Since the passage of ISTEA only one State, Maryland, has passed a helmet law. I think it is significant that qualifying for a grant under Section 153 was the driving force for passage, not the penalty. However, the other 25 States without comprehensive helmet laws rejected helmet laws last year under the threat of penalties. So far in 1994, the Colorado, Utah, Connecticut and Kansas Legislatures have taken committee and floor votes to defeat helmet laws. The only legislation that has moved in State legislatures have been resolutions calling for Congress to repeal the Section 153 penalties. This federal mandate unfairly and unnecessarily puts State legislators in the position of having to force its citizens to do something they have expressed through our political system they don’t want to do. Or, they are forced to spend funds in a manner that may not be in the best interest of the State’s needs and economy.

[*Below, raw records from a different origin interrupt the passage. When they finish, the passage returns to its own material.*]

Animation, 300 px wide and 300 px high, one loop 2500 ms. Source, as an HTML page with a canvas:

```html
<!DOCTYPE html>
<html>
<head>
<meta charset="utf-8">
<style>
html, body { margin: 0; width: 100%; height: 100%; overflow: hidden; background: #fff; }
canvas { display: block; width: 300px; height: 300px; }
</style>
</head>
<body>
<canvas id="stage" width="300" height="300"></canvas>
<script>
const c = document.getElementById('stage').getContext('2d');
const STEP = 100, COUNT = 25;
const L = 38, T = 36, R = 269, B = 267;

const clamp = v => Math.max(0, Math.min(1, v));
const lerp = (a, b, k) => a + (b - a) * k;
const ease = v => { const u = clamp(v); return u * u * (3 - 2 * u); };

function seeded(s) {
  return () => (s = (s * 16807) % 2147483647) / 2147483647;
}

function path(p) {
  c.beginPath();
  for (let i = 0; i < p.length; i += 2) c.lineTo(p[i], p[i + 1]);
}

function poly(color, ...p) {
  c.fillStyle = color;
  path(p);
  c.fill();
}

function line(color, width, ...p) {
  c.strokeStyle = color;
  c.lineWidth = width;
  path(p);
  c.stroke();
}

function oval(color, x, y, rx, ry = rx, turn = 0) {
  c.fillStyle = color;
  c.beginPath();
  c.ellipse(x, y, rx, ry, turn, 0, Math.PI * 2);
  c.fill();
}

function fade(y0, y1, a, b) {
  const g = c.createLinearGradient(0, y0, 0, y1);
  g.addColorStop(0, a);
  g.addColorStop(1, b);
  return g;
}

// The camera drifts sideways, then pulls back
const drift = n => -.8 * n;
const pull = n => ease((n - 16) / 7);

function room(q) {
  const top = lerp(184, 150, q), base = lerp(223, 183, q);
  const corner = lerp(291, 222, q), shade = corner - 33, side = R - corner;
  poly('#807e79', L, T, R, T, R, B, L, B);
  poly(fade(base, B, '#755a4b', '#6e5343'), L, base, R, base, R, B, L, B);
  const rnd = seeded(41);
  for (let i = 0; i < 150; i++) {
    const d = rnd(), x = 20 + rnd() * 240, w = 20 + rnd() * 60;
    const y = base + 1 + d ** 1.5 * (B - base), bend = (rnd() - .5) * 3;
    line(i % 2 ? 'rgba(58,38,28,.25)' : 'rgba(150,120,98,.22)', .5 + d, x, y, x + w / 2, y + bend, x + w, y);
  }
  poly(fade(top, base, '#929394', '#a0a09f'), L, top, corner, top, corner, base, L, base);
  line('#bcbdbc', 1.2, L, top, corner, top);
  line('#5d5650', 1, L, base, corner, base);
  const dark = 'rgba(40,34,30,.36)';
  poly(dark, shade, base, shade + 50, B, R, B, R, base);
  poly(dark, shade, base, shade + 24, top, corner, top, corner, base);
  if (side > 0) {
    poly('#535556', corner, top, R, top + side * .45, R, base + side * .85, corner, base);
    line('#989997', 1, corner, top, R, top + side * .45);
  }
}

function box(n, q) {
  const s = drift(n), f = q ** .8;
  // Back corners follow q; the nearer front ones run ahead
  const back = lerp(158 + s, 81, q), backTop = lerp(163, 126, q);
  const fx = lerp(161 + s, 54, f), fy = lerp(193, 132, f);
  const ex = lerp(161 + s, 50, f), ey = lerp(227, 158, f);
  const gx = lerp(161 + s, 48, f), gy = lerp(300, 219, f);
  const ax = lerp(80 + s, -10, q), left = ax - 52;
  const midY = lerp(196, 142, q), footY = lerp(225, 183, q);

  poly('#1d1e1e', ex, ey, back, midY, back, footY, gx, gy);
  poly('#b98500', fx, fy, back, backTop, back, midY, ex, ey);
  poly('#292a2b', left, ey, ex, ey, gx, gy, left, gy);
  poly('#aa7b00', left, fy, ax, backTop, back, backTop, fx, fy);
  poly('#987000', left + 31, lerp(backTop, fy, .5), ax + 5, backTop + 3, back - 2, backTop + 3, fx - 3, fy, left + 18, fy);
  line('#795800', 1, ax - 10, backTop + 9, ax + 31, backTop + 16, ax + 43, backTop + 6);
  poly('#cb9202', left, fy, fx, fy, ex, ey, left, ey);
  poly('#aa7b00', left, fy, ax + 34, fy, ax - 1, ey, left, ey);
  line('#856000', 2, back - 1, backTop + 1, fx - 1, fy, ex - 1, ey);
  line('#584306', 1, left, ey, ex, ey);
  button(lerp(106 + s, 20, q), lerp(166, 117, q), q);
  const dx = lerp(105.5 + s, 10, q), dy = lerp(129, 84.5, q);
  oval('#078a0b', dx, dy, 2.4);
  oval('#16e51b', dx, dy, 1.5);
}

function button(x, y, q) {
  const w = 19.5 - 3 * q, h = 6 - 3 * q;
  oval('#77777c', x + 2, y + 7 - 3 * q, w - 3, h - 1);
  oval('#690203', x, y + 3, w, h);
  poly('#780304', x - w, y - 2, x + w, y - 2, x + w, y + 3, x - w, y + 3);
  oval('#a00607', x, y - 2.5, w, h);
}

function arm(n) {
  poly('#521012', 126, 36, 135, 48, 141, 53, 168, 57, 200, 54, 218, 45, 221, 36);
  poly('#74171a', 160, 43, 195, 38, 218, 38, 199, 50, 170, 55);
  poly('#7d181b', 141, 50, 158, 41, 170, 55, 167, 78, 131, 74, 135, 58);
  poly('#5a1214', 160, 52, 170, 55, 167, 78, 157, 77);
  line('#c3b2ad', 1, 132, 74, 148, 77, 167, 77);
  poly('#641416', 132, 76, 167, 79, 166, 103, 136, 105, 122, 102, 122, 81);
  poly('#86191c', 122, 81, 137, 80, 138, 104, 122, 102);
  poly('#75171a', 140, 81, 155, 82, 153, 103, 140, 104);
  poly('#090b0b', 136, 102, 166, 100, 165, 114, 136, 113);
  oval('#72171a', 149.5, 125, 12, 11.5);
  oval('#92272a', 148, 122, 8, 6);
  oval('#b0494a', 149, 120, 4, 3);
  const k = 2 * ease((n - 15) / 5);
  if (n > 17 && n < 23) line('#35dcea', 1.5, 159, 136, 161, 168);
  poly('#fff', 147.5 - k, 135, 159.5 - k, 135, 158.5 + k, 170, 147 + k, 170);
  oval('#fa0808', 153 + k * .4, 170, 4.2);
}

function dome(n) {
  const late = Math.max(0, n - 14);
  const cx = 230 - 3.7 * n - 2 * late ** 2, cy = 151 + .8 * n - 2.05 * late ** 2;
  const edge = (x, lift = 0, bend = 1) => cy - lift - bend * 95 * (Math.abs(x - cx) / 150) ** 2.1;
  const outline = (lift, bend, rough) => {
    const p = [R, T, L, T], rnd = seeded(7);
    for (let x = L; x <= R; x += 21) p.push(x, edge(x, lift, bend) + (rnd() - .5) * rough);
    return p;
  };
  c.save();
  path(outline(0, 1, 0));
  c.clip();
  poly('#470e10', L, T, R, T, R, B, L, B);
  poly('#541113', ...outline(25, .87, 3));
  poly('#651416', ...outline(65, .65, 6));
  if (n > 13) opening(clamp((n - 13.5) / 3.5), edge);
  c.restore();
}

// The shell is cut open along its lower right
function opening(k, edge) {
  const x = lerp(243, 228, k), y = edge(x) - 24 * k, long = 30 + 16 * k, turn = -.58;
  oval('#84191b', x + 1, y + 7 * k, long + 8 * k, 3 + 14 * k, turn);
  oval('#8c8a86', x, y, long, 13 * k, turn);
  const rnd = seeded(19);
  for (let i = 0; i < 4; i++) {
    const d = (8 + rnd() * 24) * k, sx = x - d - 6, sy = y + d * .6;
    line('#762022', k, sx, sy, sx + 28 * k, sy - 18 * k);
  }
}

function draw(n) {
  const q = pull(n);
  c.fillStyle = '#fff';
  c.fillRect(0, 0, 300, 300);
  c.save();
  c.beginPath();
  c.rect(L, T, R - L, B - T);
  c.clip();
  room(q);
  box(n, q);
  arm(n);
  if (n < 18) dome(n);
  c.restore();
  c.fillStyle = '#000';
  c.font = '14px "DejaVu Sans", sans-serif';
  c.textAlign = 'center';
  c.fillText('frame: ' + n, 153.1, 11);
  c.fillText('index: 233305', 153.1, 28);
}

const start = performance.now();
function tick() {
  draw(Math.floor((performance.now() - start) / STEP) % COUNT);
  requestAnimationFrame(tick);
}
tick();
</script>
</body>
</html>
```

Last May, Delaware State Representative Roy, representing the National Conference of State Legislatures, testified before this subcommittee and stated the Section 153 penalties were one of the mandates in ISTEA that was causing the State legislatures the most problems. On February 17, Alaska’s Commissioner of the Department of Transportation and Public Facilities, Mr. B.A. Campbell, wrote a letter to his colleagues in the States facing Section 153 penalties asking them to unite in an effort to repeal these penalties. At the National Governor’s Association’s recent Washington meeting the Governors asked the federal government to give them relief from so many federal mandates. The Section 153 penalties are one mandate this subcommittee can give the States relief from.
The States have taken action and spend millions of dollars in State funds annually on motorcycle safety. Motorcycle accidents and injuries have declined since 1980 at a rate that no other segment of the motoring population can match. Motorcyclists are not the social burden that supporters of helmet laws would like you to believe. Motorcyclists carry insurance at a rate equal to the rest of the general population, because we are representative of the general population. Motorcyclists rely on public funds for our medical needs less than the general patient population. There is broad support in Congress for repeal of the Section 153 penalties. There are 119 sponsors, from 41 States, of Congresswoman Snowe’s legislation H.R.799.
On behalf of the individual members and member State motorcyclists organizations of the Motorcycle Riders Foundation, I ask you to include a repeal of the Section 153 penalties in the National Highway System legislation.